-- The data follows --

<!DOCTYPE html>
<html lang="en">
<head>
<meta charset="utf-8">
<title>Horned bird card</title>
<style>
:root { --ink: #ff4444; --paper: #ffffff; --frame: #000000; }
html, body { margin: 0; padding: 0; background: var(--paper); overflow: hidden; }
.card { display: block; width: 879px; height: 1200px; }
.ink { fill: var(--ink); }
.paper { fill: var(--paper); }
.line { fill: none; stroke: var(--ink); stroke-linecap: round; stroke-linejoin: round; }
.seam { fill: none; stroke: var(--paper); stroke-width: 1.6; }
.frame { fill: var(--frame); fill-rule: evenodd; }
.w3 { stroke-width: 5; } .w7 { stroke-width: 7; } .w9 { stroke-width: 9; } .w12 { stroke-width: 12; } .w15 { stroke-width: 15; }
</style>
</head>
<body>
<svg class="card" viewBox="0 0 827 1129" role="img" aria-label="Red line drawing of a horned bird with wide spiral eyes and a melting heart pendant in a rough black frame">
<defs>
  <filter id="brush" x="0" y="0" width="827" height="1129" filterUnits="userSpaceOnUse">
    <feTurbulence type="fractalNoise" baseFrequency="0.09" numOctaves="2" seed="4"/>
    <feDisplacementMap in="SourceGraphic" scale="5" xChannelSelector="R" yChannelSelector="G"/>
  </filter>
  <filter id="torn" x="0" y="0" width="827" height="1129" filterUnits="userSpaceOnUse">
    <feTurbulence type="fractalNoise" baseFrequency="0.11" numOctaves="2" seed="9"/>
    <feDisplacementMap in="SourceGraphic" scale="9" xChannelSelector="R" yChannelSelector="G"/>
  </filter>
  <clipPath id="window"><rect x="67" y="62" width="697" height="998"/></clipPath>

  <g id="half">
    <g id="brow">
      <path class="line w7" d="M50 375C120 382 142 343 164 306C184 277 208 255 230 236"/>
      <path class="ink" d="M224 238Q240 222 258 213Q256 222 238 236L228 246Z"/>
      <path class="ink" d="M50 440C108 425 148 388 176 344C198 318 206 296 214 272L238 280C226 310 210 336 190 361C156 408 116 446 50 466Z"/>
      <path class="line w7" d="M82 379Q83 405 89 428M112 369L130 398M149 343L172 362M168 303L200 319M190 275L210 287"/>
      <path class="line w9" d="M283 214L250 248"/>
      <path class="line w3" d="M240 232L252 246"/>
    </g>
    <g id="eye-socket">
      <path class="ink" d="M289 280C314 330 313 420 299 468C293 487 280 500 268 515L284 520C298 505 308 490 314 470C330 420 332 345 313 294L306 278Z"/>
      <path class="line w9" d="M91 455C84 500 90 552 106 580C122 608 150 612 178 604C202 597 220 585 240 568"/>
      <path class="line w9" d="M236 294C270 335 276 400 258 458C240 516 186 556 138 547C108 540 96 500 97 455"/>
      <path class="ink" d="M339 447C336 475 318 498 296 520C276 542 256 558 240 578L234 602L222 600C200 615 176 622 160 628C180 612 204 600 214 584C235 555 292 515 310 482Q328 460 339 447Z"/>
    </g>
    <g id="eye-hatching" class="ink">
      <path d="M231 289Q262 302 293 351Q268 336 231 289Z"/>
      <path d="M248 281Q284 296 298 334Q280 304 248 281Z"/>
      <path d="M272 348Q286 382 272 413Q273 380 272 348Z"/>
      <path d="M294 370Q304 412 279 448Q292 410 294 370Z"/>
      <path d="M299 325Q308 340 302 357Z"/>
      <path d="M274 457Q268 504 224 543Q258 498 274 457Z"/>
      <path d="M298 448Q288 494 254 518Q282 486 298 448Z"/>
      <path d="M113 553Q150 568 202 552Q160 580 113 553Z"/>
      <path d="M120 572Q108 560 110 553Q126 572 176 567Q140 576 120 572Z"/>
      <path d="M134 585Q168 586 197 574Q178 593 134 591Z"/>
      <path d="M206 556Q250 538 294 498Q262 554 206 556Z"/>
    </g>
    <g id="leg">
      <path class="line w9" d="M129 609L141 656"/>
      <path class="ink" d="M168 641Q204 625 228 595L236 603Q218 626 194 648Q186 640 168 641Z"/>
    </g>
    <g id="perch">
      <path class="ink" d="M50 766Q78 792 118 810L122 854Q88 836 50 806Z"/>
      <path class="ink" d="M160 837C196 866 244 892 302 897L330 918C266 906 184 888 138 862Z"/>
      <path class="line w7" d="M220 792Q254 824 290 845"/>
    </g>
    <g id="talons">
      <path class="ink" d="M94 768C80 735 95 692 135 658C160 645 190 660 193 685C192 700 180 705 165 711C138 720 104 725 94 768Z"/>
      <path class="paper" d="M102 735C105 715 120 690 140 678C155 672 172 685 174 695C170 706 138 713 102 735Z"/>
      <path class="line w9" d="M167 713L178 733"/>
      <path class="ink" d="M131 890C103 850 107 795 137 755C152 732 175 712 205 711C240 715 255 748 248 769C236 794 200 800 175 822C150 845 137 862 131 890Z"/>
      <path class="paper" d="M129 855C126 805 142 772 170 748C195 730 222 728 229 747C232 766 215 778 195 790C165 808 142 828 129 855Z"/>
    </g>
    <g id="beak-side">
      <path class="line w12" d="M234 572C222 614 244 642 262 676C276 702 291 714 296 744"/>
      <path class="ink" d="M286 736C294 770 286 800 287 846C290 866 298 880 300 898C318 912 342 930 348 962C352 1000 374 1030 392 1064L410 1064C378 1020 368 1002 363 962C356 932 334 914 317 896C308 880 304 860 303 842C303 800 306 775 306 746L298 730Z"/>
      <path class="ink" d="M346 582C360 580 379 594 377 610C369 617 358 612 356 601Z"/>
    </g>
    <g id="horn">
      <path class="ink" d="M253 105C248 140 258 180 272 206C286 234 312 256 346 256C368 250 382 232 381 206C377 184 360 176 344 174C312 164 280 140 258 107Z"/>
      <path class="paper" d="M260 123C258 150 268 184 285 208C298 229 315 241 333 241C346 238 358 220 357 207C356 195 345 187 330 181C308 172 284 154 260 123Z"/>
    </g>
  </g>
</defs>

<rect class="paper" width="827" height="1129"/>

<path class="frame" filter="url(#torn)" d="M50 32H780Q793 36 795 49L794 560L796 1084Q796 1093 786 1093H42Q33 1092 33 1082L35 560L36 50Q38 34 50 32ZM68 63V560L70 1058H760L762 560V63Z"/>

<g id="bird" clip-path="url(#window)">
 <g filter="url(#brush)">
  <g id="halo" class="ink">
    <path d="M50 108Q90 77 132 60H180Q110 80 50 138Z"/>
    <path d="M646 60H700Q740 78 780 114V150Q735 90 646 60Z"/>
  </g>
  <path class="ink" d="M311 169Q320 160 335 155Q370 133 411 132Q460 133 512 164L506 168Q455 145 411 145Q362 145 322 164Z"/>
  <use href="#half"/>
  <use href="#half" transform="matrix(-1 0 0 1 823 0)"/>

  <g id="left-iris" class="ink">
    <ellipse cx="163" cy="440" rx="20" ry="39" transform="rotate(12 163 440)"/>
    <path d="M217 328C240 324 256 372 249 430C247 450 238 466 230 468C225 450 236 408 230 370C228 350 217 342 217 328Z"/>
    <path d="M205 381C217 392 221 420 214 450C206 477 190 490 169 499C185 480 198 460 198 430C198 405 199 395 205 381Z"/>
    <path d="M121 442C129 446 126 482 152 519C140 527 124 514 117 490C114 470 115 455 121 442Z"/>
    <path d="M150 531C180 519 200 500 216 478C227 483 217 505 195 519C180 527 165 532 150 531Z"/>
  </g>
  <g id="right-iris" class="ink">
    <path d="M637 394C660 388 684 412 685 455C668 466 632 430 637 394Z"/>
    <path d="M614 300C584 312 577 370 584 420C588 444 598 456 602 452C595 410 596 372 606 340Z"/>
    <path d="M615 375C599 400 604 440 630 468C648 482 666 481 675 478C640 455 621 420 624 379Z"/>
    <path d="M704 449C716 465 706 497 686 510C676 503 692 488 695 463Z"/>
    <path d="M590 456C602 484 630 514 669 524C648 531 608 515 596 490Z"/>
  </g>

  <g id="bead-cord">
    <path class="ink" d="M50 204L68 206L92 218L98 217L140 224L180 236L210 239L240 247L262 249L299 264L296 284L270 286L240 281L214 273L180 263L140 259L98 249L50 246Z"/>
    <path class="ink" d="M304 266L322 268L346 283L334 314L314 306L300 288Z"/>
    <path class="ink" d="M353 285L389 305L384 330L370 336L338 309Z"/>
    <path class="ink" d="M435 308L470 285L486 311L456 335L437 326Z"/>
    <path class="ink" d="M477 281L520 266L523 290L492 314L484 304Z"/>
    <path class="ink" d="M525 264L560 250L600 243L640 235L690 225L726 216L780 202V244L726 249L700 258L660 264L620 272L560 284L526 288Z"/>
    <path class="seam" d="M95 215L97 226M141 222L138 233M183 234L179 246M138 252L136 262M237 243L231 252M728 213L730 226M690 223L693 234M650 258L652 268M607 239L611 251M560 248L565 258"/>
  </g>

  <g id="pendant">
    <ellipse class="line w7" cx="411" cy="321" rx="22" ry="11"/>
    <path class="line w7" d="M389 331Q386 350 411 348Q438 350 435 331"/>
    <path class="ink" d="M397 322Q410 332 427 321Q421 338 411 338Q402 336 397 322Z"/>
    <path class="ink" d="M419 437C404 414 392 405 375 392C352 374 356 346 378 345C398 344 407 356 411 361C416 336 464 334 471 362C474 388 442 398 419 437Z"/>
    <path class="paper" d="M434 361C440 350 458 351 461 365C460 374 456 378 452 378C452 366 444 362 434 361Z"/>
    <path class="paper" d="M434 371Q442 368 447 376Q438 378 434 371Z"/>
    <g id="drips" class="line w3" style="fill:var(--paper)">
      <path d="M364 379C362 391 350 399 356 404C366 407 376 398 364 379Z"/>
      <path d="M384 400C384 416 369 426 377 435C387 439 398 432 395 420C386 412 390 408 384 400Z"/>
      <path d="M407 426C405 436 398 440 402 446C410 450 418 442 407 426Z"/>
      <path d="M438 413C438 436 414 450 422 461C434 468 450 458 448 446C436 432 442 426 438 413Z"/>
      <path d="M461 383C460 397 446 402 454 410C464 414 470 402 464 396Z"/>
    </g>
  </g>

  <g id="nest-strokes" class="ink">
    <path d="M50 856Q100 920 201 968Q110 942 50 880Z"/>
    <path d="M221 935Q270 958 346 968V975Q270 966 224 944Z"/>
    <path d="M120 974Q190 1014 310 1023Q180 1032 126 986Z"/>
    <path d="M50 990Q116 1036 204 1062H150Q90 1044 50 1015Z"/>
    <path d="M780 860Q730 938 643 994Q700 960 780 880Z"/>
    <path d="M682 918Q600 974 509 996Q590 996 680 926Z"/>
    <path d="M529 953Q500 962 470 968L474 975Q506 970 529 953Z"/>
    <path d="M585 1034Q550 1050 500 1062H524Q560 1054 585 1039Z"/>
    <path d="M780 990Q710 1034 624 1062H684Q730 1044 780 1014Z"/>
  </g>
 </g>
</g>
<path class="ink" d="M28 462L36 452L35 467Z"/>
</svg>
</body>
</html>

-- The data concluded --
-- The data follows --

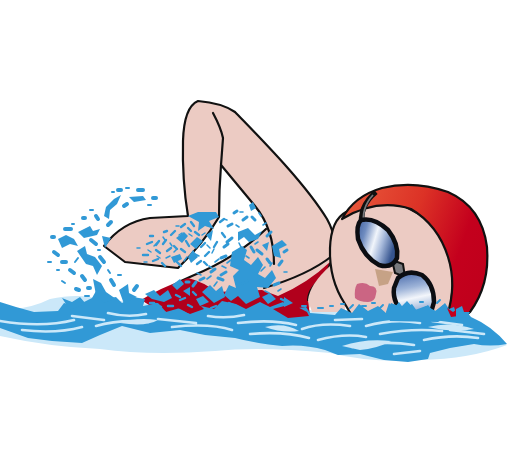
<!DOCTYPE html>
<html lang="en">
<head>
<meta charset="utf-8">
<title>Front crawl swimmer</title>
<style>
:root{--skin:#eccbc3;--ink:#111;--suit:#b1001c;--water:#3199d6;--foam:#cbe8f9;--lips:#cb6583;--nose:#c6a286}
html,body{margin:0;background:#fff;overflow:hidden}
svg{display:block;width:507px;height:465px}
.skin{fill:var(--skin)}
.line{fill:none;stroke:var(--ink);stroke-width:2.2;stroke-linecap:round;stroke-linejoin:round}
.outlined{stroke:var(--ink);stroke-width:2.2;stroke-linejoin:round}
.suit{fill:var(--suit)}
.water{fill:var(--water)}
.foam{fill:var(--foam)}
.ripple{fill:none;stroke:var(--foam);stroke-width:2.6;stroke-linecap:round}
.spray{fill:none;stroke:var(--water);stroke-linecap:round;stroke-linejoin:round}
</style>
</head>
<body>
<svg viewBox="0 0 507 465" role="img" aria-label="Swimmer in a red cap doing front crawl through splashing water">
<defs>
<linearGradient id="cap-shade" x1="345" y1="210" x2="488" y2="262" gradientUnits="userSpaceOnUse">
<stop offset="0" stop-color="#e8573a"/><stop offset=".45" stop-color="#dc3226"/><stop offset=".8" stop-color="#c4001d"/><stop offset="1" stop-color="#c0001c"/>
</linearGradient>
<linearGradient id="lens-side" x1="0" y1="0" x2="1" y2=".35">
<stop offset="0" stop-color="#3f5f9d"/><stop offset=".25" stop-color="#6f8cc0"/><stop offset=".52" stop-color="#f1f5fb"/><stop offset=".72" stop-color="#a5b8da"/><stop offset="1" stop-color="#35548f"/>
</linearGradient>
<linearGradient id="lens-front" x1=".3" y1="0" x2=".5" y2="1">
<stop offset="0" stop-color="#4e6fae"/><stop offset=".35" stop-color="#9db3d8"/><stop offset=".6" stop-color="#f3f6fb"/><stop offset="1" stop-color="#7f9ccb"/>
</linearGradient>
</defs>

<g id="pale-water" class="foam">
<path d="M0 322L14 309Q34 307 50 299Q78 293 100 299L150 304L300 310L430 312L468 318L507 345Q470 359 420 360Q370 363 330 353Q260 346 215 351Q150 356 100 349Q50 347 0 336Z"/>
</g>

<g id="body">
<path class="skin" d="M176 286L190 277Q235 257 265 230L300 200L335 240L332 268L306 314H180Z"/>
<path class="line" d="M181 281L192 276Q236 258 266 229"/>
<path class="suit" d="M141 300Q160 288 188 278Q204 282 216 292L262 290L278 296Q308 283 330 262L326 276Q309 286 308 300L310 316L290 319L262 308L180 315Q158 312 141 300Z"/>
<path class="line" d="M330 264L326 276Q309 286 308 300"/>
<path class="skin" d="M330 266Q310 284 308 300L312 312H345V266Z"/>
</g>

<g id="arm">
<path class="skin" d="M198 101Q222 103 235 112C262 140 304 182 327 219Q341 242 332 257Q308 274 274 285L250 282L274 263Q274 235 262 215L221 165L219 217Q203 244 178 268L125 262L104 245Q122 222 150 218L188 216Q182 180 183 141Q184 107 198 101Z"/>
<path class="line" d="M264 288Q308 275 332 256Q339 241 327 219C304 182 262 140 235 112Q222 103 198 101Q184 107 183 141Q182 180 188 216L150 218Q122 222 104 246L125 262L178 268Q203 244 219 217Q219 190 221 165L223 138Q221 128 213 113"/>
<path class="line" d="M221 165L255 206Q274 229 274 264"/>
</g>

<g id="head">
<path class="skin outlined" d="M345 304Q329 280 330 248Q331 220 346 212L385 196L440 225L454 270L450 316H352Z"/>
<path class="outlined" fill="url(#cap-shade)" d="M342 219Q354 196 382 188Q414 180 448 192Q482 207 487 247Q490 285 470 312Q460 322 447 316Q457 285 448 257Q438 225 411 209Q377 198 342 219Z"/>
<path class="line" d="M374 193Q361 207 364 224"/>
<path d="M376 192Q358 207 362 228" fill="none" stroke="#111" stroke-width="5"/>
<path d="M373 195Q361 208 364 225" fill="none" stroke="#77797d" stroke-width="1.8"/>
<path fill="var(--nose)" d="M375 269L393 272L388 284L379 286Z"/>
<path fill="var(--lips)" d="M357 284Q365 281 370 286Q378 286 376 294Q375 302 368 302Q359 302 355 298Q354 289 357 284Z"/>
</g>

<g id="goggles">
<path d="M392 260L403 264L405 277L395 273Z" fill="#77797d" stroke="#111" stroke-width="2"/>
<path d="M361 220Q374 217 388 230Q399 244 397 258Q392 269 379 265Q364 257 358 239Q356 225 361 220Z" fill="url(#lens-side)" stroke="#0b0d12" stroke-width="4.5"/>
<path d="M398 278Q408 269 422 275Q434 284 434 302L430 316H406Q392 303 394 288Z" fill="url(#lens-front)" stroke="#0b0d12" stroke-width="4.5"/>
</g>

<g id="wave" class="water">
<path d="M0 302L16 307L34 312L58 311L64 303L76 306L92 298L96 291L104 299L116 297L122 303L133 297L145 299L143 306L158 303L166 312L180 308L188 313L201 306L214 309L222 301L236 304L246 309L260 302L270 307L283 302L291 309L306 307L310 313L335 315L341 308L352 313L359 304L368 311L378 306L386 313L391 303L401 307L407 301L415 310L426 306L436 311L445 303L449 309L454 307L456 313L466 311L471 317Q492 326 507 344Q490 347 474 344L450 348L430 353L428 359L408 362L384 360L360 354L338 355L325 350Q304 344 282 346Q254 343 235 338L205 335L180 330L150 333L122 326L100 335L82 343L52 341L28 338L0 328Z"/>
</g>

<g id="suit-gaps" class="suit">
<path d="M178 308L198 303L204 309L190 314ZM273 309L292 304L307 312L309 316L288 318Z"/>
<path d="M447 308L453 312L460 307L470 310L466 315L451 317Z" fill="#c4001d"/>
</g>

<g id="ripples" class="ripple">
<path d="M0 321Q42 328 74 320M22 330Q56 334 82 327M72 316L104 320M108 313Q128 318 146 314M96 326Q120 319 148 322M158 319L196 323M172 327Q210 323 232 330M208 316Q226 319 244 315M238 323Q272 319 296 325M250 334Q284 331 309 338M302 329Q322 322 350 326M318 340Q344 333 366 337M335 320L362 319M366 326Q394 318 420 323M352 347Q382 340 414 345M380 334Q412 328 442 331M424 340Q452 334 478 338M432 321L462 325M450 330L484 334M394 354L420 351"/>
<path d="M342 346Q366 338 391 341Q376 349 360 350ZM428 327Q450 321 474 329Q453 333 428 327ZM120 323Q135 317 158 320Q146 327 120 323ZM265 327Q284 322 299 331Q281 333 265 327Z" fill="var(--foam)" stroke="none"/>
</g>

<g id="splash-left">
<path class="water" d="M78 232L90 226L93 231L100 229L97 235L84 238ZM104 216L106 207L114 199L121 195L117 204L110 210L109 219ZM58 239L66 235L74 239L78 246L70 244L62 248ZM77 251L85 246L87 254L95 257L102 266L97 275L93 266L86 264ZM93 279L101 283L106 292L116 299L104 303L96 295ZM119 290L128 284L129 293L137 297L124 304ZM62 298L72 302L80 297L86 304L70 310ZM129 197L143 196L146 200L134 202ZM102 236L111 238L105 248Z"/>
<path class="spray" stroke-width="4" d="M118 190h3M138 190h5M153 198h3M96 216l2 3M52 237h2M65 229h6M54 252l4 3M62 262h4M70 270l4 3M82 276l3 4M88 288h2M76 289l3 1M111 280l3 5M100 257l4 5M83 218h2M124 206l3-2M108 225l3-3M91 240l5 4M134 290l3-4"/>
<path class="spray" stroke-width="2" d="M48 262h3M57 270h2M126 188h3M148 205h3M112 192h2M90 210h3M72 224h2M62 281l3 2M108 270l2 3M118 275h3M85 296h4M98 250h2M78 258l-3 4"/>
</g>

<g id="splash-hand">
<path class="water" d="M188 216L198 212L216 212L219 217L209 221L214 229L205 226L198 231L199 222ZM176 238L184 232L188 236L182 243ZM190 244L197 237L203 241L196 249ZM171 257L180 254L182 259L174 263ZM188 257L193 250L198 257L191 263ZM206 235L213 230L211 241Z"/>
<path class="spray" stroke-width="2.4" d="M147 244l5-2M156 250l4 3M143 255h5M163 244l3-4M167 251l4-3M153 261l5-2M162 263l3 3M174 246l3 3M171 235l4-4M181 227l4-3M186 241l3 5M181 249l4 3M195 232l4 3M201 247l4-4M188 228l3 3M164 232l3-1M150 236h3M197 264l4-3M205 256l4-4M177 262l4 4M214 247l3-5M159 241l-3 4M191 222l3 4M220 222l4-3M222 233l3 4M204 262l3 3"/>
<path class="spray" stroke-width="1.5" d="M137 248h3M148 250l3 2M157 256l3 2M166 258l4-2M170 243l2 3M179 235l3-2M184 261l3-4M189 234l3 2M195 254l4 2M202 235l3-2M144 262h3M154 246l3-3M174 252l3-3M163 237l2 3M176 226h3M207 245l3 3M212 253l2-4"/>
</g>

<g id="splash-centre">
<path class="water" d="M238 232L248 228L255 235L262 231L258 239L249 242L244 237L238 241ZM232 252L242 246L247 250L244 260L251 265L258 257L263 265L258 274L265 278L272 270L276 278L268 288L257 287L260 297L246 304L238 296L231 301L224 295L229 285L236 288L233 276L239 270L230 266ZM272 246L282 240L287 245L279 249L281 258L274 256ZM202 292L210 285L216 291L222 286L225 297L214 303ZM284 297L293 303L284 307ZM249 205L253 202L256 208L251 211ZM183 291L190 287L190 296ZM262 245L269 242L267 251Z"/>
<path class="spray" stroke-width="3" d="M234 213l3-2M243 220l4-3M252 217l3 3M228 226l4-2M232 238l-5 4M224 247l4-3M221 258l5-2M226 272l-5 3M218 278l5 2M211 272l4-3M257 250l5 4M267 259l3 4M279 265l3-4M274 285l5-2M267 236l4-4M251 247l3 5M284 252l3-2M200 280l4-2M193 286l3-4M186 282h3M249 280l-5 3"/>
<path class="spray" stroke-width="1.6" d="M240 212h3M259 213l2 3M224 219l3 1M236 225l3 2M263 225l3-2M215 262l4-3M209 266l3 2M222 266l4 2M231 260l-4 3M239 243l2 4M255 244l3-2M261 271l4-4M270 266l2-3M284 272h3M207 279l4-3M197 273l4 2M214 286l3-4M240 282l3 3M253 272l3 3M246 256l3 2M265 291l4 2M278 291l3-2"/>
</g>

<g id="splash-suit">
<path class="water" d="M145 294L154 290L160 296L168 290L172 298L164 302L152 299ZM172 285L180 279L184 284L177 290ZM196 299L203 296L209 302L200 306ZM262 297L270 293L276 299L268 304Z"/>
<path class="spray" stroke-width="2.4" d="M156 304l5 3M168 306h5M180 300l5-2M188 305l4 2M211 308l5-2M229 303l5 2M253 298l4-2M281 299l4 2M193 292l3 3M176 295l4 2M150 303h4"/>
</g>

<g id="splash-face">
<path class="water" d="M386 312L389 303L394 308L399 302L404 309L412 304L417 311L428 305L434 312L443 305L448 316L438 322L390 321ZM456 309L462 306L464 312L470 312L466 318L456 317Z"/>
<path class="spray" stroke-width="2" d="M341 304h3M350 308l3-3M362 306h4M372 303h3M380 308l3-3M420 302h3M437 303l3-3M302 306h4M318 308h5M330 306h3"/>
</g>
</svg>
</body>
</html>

-- The data concluded --

I would like you to report every line in the listing above that contains "filter".

Solved exercise:
  <filter id="brush" x="0" y="0" width="827" height="1129" filterUnits="userSpaceOnUse">
  </filter>
  <filter id="torn" x="0" y="0" width="827" height="1129" filterUnits="userSpaceOnUse">
  </filter>
<path class="frame" filter="url(#torn)" d="M50 32H780Q793 36 795 49L794 560L796 1084Q796 1093 786 1093H42Q33 1092 33 1082L35 560L36 50Q38 34 50 32ZM68 63V560L70 1058H760L762 560V63Z"/>
 <g filter="url(#brush)">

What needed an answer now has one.